When is rough sleeping, not rough sleeping!

Paul Morrish | 02.03.18

Last night, Thursday the 1 March, the first day of spring, I slept a lot rougher than I normally do.

And I did so with over 200 other people similarly unaccustomed to sleeping outdoors in sub-zero temperatures.

LandAid’s first ever SleepOut, sponsored very kindly by Hammerson and Knight Frank, defied the worst that the ‘Beast from the East’ could throw at us (sheltered as we were under cover of Old Spitalfields Market in London’s East End) and was a huge success. Hundreds of property and construction professionals – surveyors, investors, developers, asset managers, builders, engineers, marketeers, and agents – left their beautiful City and West End offices and huddled together to raise money by ‘sleeping rough’ for the night.

But of course, we weren’t sleeping rough. We have jobs and homes. We were wrapped in hi-tech thermals and survival kit. We caught up with old friends, networked, and had a good time.

I woke up to the smell of concrete, damp and musty fellow-sleepers. Some were already awake and wandering around a little dazed. Others were still asleep.

I collared several sleepy-eyed individuals and asked them for their thoughts:

David Martin, Managing Director of 26 Letters PR, had found it hard to get to sleep, and once asleep, woke easily. “You hear every little noise – it was exhausting.” 

Alex Harrington-Griffin, LandAid Ambassador and Director of TrustedLand, commented on the noise as well. “When you’re at home, you hear people on the streets, sirens going past and so on. But here, even though we were in a secure area, everything felt nearer, more threatening. If you were sleeping on the streets, how could you ever feel safe?”

Several young people who had been supported by City YMCA talked to the assembled ‘sleepers’ a little about their experiences, about how they had first become homeless, and how City YMCA staff had been there for them when at they needed it most. One of the young people though concluded that for him, one of the messages he wanted people to leave with, was how surprised he was that there were so many people, standing in front of him, who were wanting to do something like a SleepOut to help – “I didn’t know there were people out there like you”.

We said our “Goodbyes”, went off, had warm showers, hot breakfasts, tweeted about our experience, and went to work. We did something that to many will have seemed inexplicable, for one night, confident that the next day, normal service would be resumed.

But for more and more people, what we did is normal.

The numbers of people sleeping rough are at a 7-year high. And as most people appreciate, rough sleeping is only the tip of the homelessness iceberg.

Hundreds of thousands of our fellow citizens are without the comfort or security of a decent place to call home. While we see so many sleeping out on the streets of our cities and towns, hundreds of thousands more are in poor quality temporary accommodation, whole families are in one room in expensive yet shabby BnBs, or sleeping on floors or sofas with no where to keep stuff safe, or to call their own.

And increasingly, it is affecting young people.

It is this specific aspect of the bigger homelessness crisis that LandAid is working to tackle.

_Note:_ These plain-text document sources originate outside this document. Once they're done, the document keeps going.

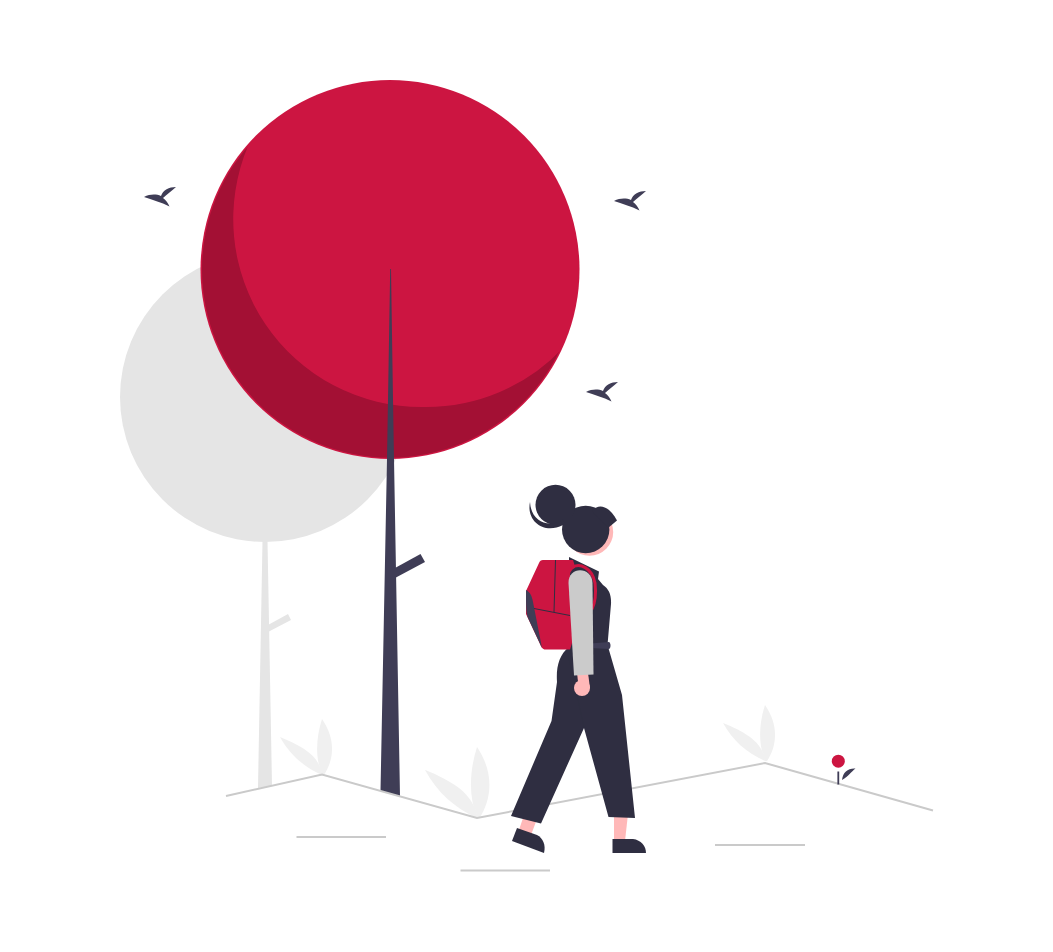
<!DOCTYPE html>
<html lang="en">
<head>
<meta charset="utf-8">
<title>A walk among the trees</title>
<style>
:root {
  --paper: #ffffff;
  --red: #cc1541;
  --red-shade: #a31034;
  --ink: #2f2e41;
  --slate: #3f3d56;
  --skin: #ffb8b8;
  --sleeve: #cbcbcb;
  --ground: #cacaca;
  --mist: #e5e5e5;
  --leaf: #f0f0f0;
}
html, body { margin: 0; height: 100%; overflow: hidden; background: var(--paper); }
svg { display: block; width: 1053px; height: 952px; }
.red { fill: var(--red); }
.red-shade { fill: var(--red-shade); }
.ink { fill: var(--ink); }
.slate { fill: var(--slate); }
.skin { fill: var(--skin); }
.sleeve { fill: var(--sleeve); }
.mist { fill: var(--mist); }
.leaf { fill: var(--leaf); }
.ground { fill: none; stroke: var(--ground); stroke-width: 2; }
.seam { fill: none; stroke: var(--ink); stroke-width: 1; }
.strap { fill: none; stroke: var(--red); stroke-width: 3; }
</style>
</head>
<body>
<svg viewBox="0 0 1053 952" role="img" aria-label="A woman with a red backpack walks past round trees while birds fly">
  <defs>
    <path id="bird" d="M0 10C6 7 12 7 17 9C19 3 25 0 32 0C28 4 23 7 19 11C22 13 24 16 25.500 19.500C17 15 8 13 0 10Z"/>
    <g id="sprout">
      <path d="M0 0C-7 -18 -6 -37 0 -56C13 -37 13 -17 2 0Z"/>
      <path d="M0 0C-2 -19 -20 -29 -42 -38C-32 -20 -18 -8 0 0Z"/>
    </g>
    <clipPath id="crown"><circle cx="390" cy="269.500" r="188"/></clipPath>
  </defs>

  <g id="far-tree" class="mist">
    <circle cx="265" cy="397" r="145"/>
    <polygon points="262.500,541 267.500,541 272,786 258,788"/>
    <polygon points="268,625 288,614 291,620 268,632"/>
  </g>

  <g id="sprouts" class="leaf">
    <use href="#sprout" x="322" y="775"/>
    <use href="#sprout" transform="translate(477 818) scale(1.240 1.270)"/>
    <use href="#sprout" x="765" y="761"/>
  </g>

  <g id="near-tree">
    <circle class="red" cx="390" cy="269.500" r="189.500"/>
    <path class="red-shade" clip-path="url(#crown)" d="M248 146A188 188 0 0 0 423 407A188 188 0 0 0 563 348L600 480H180V146Z"/>
    <polygon class="slate" points="390.200,269 391,269 393,400 394,459 400,796 380.500,791 387,459"/>
    <polygon class="slate" points="395,568 420.500,554 425,562 395,578"/>
  </g>

  <g id="birds" class="slate">
    <use href="#bird" x="144" y="187"/>
    <use href="#bird" x="614" y="191"/>
    <use href="#bird" x="586" y="382"/>
  </g>

  <g id="ground" class="ground">
    <polyline points="226,796 322,774.500 477,818 765,763 933,810.500"/>
    <path d="M296.500 837H386M460.500 870.500H550M715 845H805"/>
  </g>

  <g id="flower">
    <circle class="red" cx="838.300" cy="761.200" r="6.500"/>
    <rect class="slate" x="837.400" y="771.500" width="1.800" height="13"/>
    <path class="slate" d="M842 780C843 772 848 768 855.500 768.500C851 772 849 776 842 780Z"/>
  </g>

  <g id="walker">
    <g id="feet">
      <polygon class="skin" points="524,815 537,819 531,835 519,830"/>
      <polygon class="skin" points="614,814 628,814 625,841 614,841"/>
      <path class="ink" d="M517 828L537 835C543 838 546 845 544 853L512 841Z"/>
      <path class="ink" d="M612.500 839H633C641 840 646 846 646 853H612.500Z"/>
    </g>

    <g id="head">
      <circle class="skin" cx="589.500" cy="532" r="23.700"/>
      <circle class="ink" cx="585.700" cy="529.500" r="23.700"/>
      <path class="ink" d="M592 511C598 503 609 505 617 520.500L608 528Z"/>
      <circle class="ink" cx="555.500" cy="504.800" r="20"/>
      <path class="ink" d="M530 502C526 521 544 535 563 525L564 519C549 529 531 522 530 502Z"/>
    </g>

    <g id="clothes">
      <path class="ink" d="M569 557L599 571.500L598 579L603 585C609 589 611.500 595 611 604L607.500 645L609 650L622 695L635 818L608.500 817L584 728L541 823.500L511 816L551.500 721L557 682C556 667 559 655 569 647Z"/>
      <path class="slate" d="M590 643.500L609 642C611 643 611 648 609 649L590 648Z"/>
      <path class="seam" stroke-opacity=".5" d="M568 655L584 727"/>
    </g>

    <g id="backpack">
      <path class="red" d="M543 560H573C580 580 579 624 570 649.500H546C543 650 541 647 540 644L526 614V591L539 563Q540 560 543 560Z"/>
      <path class="slate" d="M526 590C530 592 532 596 533 602L542 648L528 618C526 613 526 604 526 590Z"/>
      <path class="seam" d="M555.500 560L554 612M534 608.500L570 615.500"/>
      <path class="ink" d="M570 574C573 564 588 564 592 577L597 608H570Z"/>
      <path class="strap" d="M571 568C580 562 592 568 595 583C596 592 596 601 592 609"/>
    </g>

    <g id="arm">
      <polygon class="skin" points="577,673 588,673 590,688 579,690"/>
      <circle class="skin" cx="582" cy="688" r="8"/>
      <path class="sleeve" d="M568.500 583C568 566 592 566 592.500 583L593.500 674.500L574 675.500Z"/>
    </g>
  </g>
</svg>
</body>
</html>
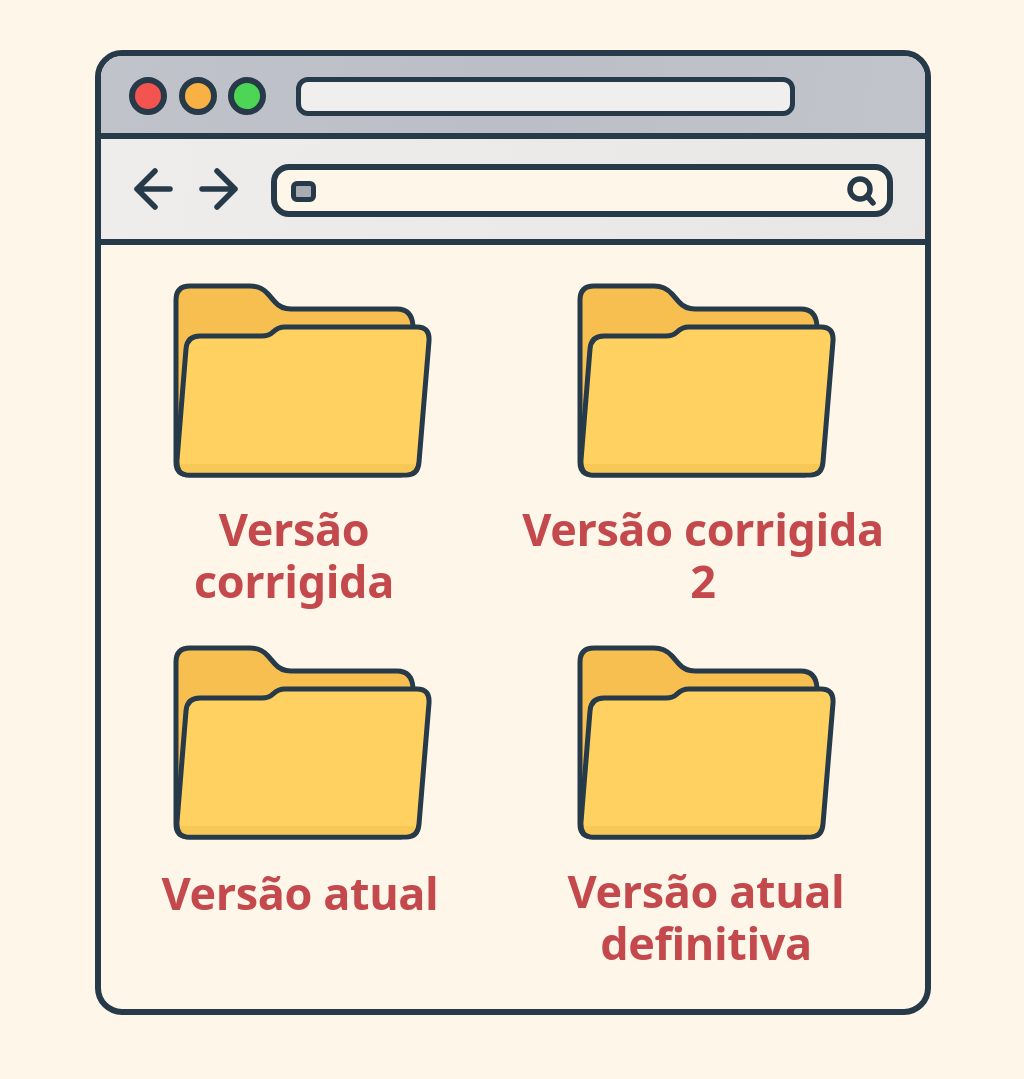
<!DOCTYPE html>
<html lang="pt">
<head>
<meta charset="utf-8">
<title>Versões do arquivo</title>
<style>
  :root {
    --paper: #fff6ea;
    --ink: #263a4a;
    --title-bar: #bcbec7;
    --tool-bar: #e9e7e5;
    --field: #f0efee;
    --red: #f4544f;
    --orange: #f9b044;
    --green: #4dd556;
    --folder-front: #ffd160;
    --folder-back: #f6bf50;
    --folder-shade: #f8c856;
    --label: #c4494c;
  }
  * { box-sizing: border-box; margin: 0; padding: 0; }
  html, body { width: 1024px; height: 1079px; overflow: hidden; background: var(--paper); }
  body { position: relative; }
  svg { display: block; }

  .window {
    position: absolute; left: 95px; top: 50px; width: 836px; height: 965px;
    border: 6px solid var(--ink); border-radius: 27px; overflow: hidden;
    background: var(--paper);
  }
  .title-bar {
    display: flex; align-items: center; height: 83px; padding: 3px 0 0 28px;
    background: linear-gradient(100deg, #c1c3cb, var(--title-bar) 50%, #c2c4cb);
    border-bottom: 6px solid var(--ink);
  }
  .dots { display: flex; gap: 11.5px; margin-right: 30px; }
  .dot { width: 38px; height: 38px; border: 6px solid var(--ink); border-radius: 50%; }
  .dot.close { background: var(--red); }
  .dot.minimise { background: var(--orange); }
  .dot.expand { background: var(--green); }
  .tab-field {
    width: 499px; height: 39px; background: var(--field);
    border: 5px solid var(--ink); border-radius: 12px;
  }

  .tool-bar {
    display: flex; align-items: center; height: 106px; padding: 3px 0 0 32px;
    background: linear-gradient(100deg, #efedeb, var(--tool-bar));
    border-bottom: 6px solid var(--ink);
  }
  .arrows { margin: -3px 31px 0 0; }
  .address {
    display: flex; align-items: center; justify-content: space-between;
    width: 622px; height: 53px; padding: 0 10px 0 14px;
    background: var(--paper); border: 6px solid var(--ink); border-radius: 18px;
  }
  .site-icon {
    width: 25px; height: 21px; margin-top: 1px; background: #a9abb3;
    border: 5px solid var(--ink); border-radius: 6px;
  }
  .line-icon { fill: none; stroke: var(--ink); stroke-width: 5.5; stroke-linecap: round; stroke-linejoin: round; }

  .folders {
    display: grid; grid-template-columns: 402px 402px; grid-template-rows: 362px 362px;
    column-gap: 2px; padding-top: 37px; list-style: none;
  }
  .folder { display: flex; flex-direction: column; align-items: center; }
  .label {
    position: relative; margin-top: 24px; text-align: center; white-space: nowrap;
    font: 600 45px/52px "Noto Sans", "Open Sans", sans-serif;
    letter-spacing: -0.4px; color: var(--label);
  }
  .shift-8 { left: -8px; }
  .shift-3 { left: -3px; }
  .shift-2 { left: -2px; top: 2px; }
</style>
</head>
<body>
<main class="window">
  <header class="title-bar">
    <div class="dots">
      <span class="dot close"></span>
      <span class="dot minimise"></span>
      <span class="dot expand"></span>
    </div>
    <div class="tab-field"></div>
  </header>

  <nav class="tool-bar">
    <svg class="arrows line-icon" width="107" height="46" viewBox="0 0 107 46" aria-hidden="true">
      <path d="M37 23H4M22 5L4 23L22 41"/>
      <path d="M69 23H102M84 5L102 23L84 41"/>
    </svg>
    <div class="address">
      <span class="site-icon"></span>
      <svg class="line-icon" width="32" height="34" viewBox="0 0 32 34" aria-hidden="true">
        <circle cx="15" cy="15" r="10"/>
        <path d="M22 22L28 29"/>
      </svg>
    </div>
  </nav>

  <ul class="folders">
    <li class="folder">
      <svg width="262" height="197" viewBox="0 0 262 197" aria-hidden="true">
        <defs>
          <g id="folder" stroke="var(--ink)" stroke-width="5" stroke-linejoin="round">
            <path fill="var(--folder-back)" d="M5 180V18Q5 4 19 4H79Q90 4 97 12L104 20Q110 27 120 27H226Q241 27 242 44L230 193H18Q5 193 5 180Z"/>
            <path fill="var(--folder-front)" d="M6 178L15 67Q16 54 29 54H91Q98 54 102 50Q107 45 114 45H246Q259 45 258 59L248 180Q247 193 235 193H18Q5 193 6 178Z"/>
            <path fill="var(--folder-shade)" stroke="none" d="M9 182H245Q243 190.5 235 190.5H18Q10 190.5 9 182Z"/>
          </g>
        </defs>
        <use href="#folder"/>
      </svg>
      <p class="label shift-8">Versão<br>corrigida</p>
    </li>
    <li class="folder">
      <svg width="262" height="197" viewBox="0 0 262 197" aria-hidden="true"><use href="#folder"/></svg>
      <p class="label shift-3">Versão corrigida<br>2</p>
    </li>
    <li class="folder">
      <svg width="262" height="197" viewBox="0 0 262 197" aria-hidden="true"><use href="#folder"/></svg>
      <p class="label shift-2">Versão atual</p>
    </li>
    <li class="folder">
      <svg width="262" height="197" viewBox="0 0 262 197" aria-hidden="true"><use href="#folder"/></svg>
      <p class="label">Versão atual<br>definitiva</p>
    </li>
  </ul>
</main>
</body>
</html>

Working with well over one hundred property and construction companies, networks and associations, we’ve been raising funds for outstanding smaller to medium-sized charities, right around the UK, who share our determination to end youth homelessness.

In City YMCA London, we’ve found one such charity – and are proud to be doing everything we can to help them complete the total rebuilding of their former East London hostel. When it’s finished, LandAid House (as the new building will be called) will provide safe, secure and supported accommodation for 146 young homeless Londoners at any one time.

But for now, I’m lucky to be thawing out. And sitting here, writing this, I’m absolutely confident that every one of the 200 of us who slept out for LandAid on the first day of Spring 2018, or the thousands who take part in charity sleepouts every year, will be able to imagine and empathise just a little bit better with the brutal reality of rough sleeping.

And we know that we did something, together, to make a difference.